basis around infrastructure - actually, I think at present we
are looking at opportunities in infrastructure on three
continents," he said.
"On the private equity side ... this is going to be a period
of time when private equity firms are selling assets, either by
IPOs or to strategic buyers, other private equity firms. But
again, we do believe we'll find selective opportunities in this
It was the seventh year of the fund manager's shift to an
active investment strategy. It is seeking to boost returns on
its massive portfolio by buying real estate, infrastructure and
other assets around the world, while providing both private
equity and credit to partners looking for cash.
Wiseman stressed the fund's long-term investment horizon,
saying its stability and "patient capital" makes it an
attractive partner in a world dominated by short-term thinking.
"For us, a 'quarter' is 25 years, not 90 days," Wiseman told
Efforts to diversify the portfolio have boosted foreign
assets to 63.3 percent of the portfolio, while Canadian assets
make up 36.7 percent of the book.
The 10.1 percent 2013 investment gain was up from 6.6
percent a year earlier and its fourth straight gain after the
fund manager suffered losses in 2008 and 2009. It boosted the
10-year annualized nominal rate of return to 7.4 percent.
CPPIB invests on behalf of 18 million Canadian contributors
and beneficiaries, and still has about eight years before
benefits paid exceed contributions and investment income will be
needed to help pay pensions, in 2021.
Since 2007, CPPIB has increased staff from 154 to 906 -
including 51 employees in London and 32 in Hong Kong - and
ratcheted up its holdings in private market investments in a bid
to outpace financial market returns offered by stocks and bonds.
Wiseman said the staff count would continue to grow and
diversify in geographical expertise, but at a slower pace than
in past years.
Investment returns were led by a 16.8 percent gain in
private foreign developed-market equities, a 13.2 percent rise
in public foreign developed-market equities, a 9.2 percent gain
in real estate, and an 8.8 percent gain in infrastructure.

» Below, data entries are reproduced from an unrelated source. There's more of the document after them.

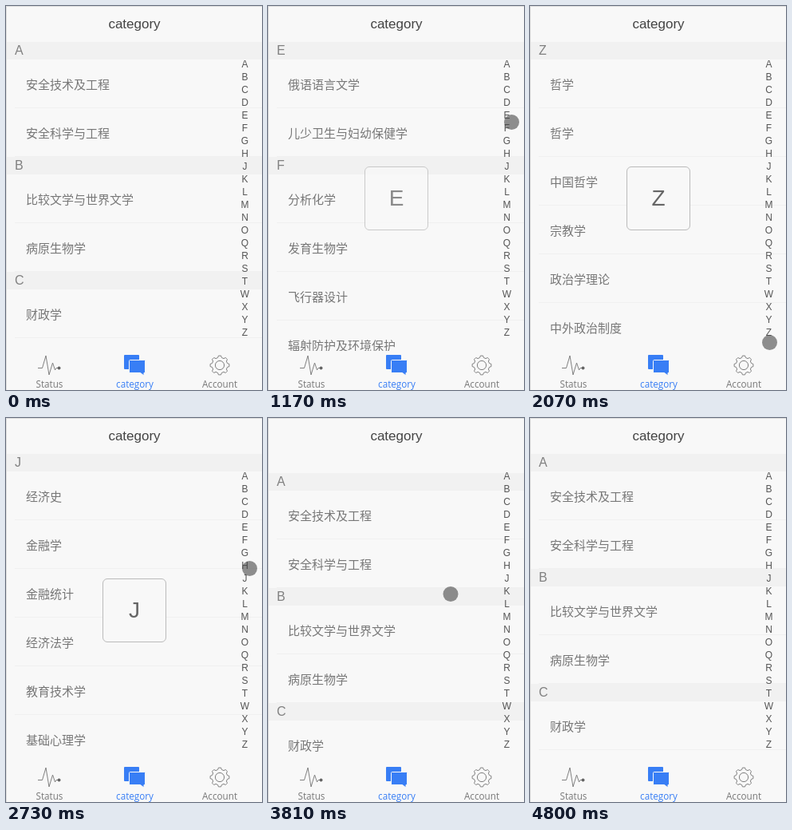
These frames come from a looping animation (321 px wide and 481 px high, 4890 ms). An HTML page:

```html
<!DOCTYPE html>
<html lang="zh-CN">
<head>
<meta charset="utf-8">
<title>category</title>
<style>
html, body { margin: 0; width: 100%; height: 100%; overflow: hidden; background: #f8f8f8; }
body { position: relative; font-family: Arial, "Liberation Sans", sans-serif; }
#stage { position: absolute; left: 0; top: 0; width: 321px; height: 481px; overflow: hidden; background: #f8f8f8; }
#stage > * { position: absolute; }
#title { left: 1px; top: 0; width: 320px; font-size: 17px; line-height: 46px; text-align: center; color: #444; }
#view { left: 1px; top: 45px; width: 320px; height: 387px; overflow: hidden; }
#list { position: absolute; left: 0; top: 0; width: 320px; }
.head { height: 22px; padding-left: 10px; font-size: 16px; line-height: 22px; color: #808080; background: #f1f1f1; }
.item { height: 60px; margin-left: 10px; padding-left: 14px; border-bottom: 1px solid #f0f0f0;
  font: 15px/62px "Noto Sans CJK SC", "Noto Sans CJK", sans-serif; color: #777; white-space: nowrap; }
#index { left: 289px; top: 65px; width: 21px; font-size: 12px; line-height: 16px; text-align: center; color: #555; }
#popup { left: 121px; top: 201px; width: 78px; height: 78px; border: 1px solid #bbb; border-radius: 6px;
  background: #f8f8f8; font-size: 28px; line-height: 78px; text-align: center; color: #666; }
#dot { left: -9.5px; top: -9.5px; width: 19px; height: 19px; border-radius: 50%; background: rgba(70, 70, 70, .6); }
#tabs { left: 0; top: 432px; }
#tabs text { font: 11.7px "Open Sans", "Noto Sans", sans-serif; text-anchor: middle; fill: #777; }
#edge { left: 0; top: 0; width: 320px; height: 480px; border: solid #ddd; border-width: 1px 0 0 1px; }
</style>
</head>
<body>
<div id="stage">
  <div id="title">category</div>
  <div id="view"><div id="list"></div></div>
  <div id="index"></div>
  <svg id="tabs" width="321" height="49" viewBox="0 432 321 49">
    <rect y="432" width="321" height="49" fill="#f8f8f8"/>
    <g fill="none" stroke="#808080" stroke-linejoin="round">
      <path d="M40 453.5H45.5L50 438L54 462L58.5 447L61.5 456L63 453.5H66"/>
      <path id="gear"/>
      <circle cx="268" cy="450" r="5.6"/>
    </g>
    <circle cx="66.5" cy="453.5" r="2" fill="#666"/>
    <g fill="#387ef5">
      <path d="M149 437H166Q167 437 167 438V455H149Q148 455 148 454V438Q148 437 149 437Z"/>
      <path d="M155.500 443.500H173.500Q174.500 443.500 174.500 444.500V459.500H173V463L168.500 459.500H154.500V444.500Q154.500 443.500 155.500 443.500Z" stroke="#f8f8f8"/>
    </g>
    <text x="54.500" y="478">Status</text>
    <text x="161.500" y="478" style="fill:#387ef5">category</text>
    <text x="268" y="478">Account</text>
  </svg>
  <div id="popup"></div>
  <div id="dot"></div>
  <div id="edge"></div>
</div>
<script>
const LOOP = 4890, STEP = 30, FADE = 80;
const PRESS = 1110, RELEASE = 3360, PULL = 3600, LET_GO = 4000, REST = 4800;

const sections = [
  'A 安全技术及工程 安全科学与工程',
  'B 比较文学与世界文学 病原生物学',
  'C 财政学 材料学 测试计量技术及仪器',
  'D 地图学与地理信息系统 大气物理学 电路与系统',
  'E 俄语语言文学 儿少卫生与妇幼保健学',
  'F 分析化学 发育生物学 飞行器设计 辐射防护及环境保护',
  'G 国际关系 国民经济学 高分子化学与物理 固体力学',
  'H 环境科学 海洋化学 会计学 核技术及应用',
  'J 经济史 金融学 金融统计 经济法学 教育技术学 基础心理学',
  'K 考古学及博物馆学 科学技术史 空间物理学 控制理论',
  'L 伦理学 逻辑学 理论物理 旅游管理 流体力学',
  'M 美学 民俗学 美术学 免疫学 密码学',
  'N 农业经济管理 农药学 凝聚态物理 内科学',
  'O 欧洲语言文学',
  'Q 区域经济学 企业管理 情报学 气象学',
  'R 人口学 人类学 热能工程 软件工程',
  'S 世界经济 社会学 数量经济学 生态学 思想政治教育',
  'T 统计学 体育人文社会学 天体物理 土壤学',
  'W 外国哲学 文艺学 无机化学 微生物学 舞蹈学',
  'X 西方经济学 宪法学 刑法学 新闻学 心理学',
  'Y 语言学 英语语言文学 应用数学 遗传学 音乐学',
  'Z 哲学 哲学 中国哲学 宗教学 政治学理论 中外政治制度 政治经济学'
].map(s => s.split(' '));

// pointer path: time, x, y
const path = [
  [60, 297, 49], [240, 264, 60], [390, 255, 97], [540, 292, 75],
  [840, 164, 241], [1080, 305, 141], [1140, 305, 141], [1170, 305, 145],
  [1650, 308, 300], [2070, 300, 421], [2400, 300, 421], [2580, 303, 285],
  [2730, 305, 188], [3060, 304, 90], [3210, 302, 66], [3240, 302, 64],
  [3360, 302, 64], [3600, 235, 150], [4020, 222, 290]
];

const $ = id => document.getElementById(id);
const list = $('list'), popup = $('popup'), dot = $('dot');

function add(parent, cls, text) {
  const el = document.createElement('div');
  el.className = cls;
  el.textContent = text;
  parent.append(el);
}

const tops = [];
let height = 0;
for (const [letter, ...names] of sections) {
  tops.push(height);
  height += 22 + 61 * names.length;
  add(list, 'head', letter);
  names.forEach(name => add(list, 'item', name));
  add($('index'), '', letter);
}

function gearPath(cx, cy, teeth) {
  const pts = [];
  for (let i = 0; i < teeth; i++) {
    for (const [a, r] of [[-.32, 9.8], [-.17, 12], [.17, 12], [.32, 9.8]]) {
      const q = (i + a) * 2 * Math.PI / teeth;
      pts.push((cx + r * Math.sin(q)).toFixed(1) + ' ' + (cy - r * Math.cos(q)).toFixed(1));
    }
  }
  return 'M' + pts.join('L') + 'Z';
}
$('gear').setAttribute('d', gearPath(268, 450, 8));

function pointer(t) {
  const i = Math.max(1, path.findIndex(p => p[0] >= t));
  const [t0, x0, y0] = path[i - 1], [t1, x1, y1] = path[i];
  const k = (t - t0) / (t1 - t0);
  return [x0 + (x1 - x0) * k, y0 + (y1 - y0) * k];
}

// the chosen letter trails the finger by one step
function letterAt(t) {
  const y = pointer(t - STEP)[1];
  return Math.min(sections.length - 1, Math.max(0, Math.floor((y - 65) / 16)));
}

const bounce = t => 30 * Math.pow((REST - t) / 660, 2.28);

function overscroll(t) {
  if (t < PULL || t >= REST) return 0;
  return t < LET_GO ? bounce(LET_GO) * (t - PULL) / (LET_GO - PULL) : bounce(t);
}

function draw(time) {
  const t = Math.floor(time % LOOP / STEP) * STEP;
  const active = t > PRESS && t < RELEASE + FADE;
  const n = active ? letterAt(Math.min(t, RELEASE)) : 0;
  list.style.transform = `translateY(${Math.round(overscroll(t) - tops[n])}px)`;
  popup.style.opacity = Math.max(0, Math.min(1, (t - PRESS) / FADE, (RELEASE + FADE - t) / FADE));
  popup.textContent = sections[n][0];
  const shown = t >= 60 && t < 4020;
  dot.style.display = shown ? '' : 'none';
  if (shown) {
    const [x, y] = pointer(t);
    dot.style.transform = `translate(${x}px, ${y}px)`;
  }
}

const start = performance.now();
function tick() {
  draw(performance.now() - start);
  requestAnimationFrame(tick);
}
tick();
</script>
</body>
</html>
```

Weaker parts of the portfolio included investments in
Canadian public equities, which returned 4.2 percent, Canadian
private equities, which returned 3.4 percent, public
emerging-market equities, which returned 2.4 percent, and
inflation-linked bonds, which returned 3.0 percent.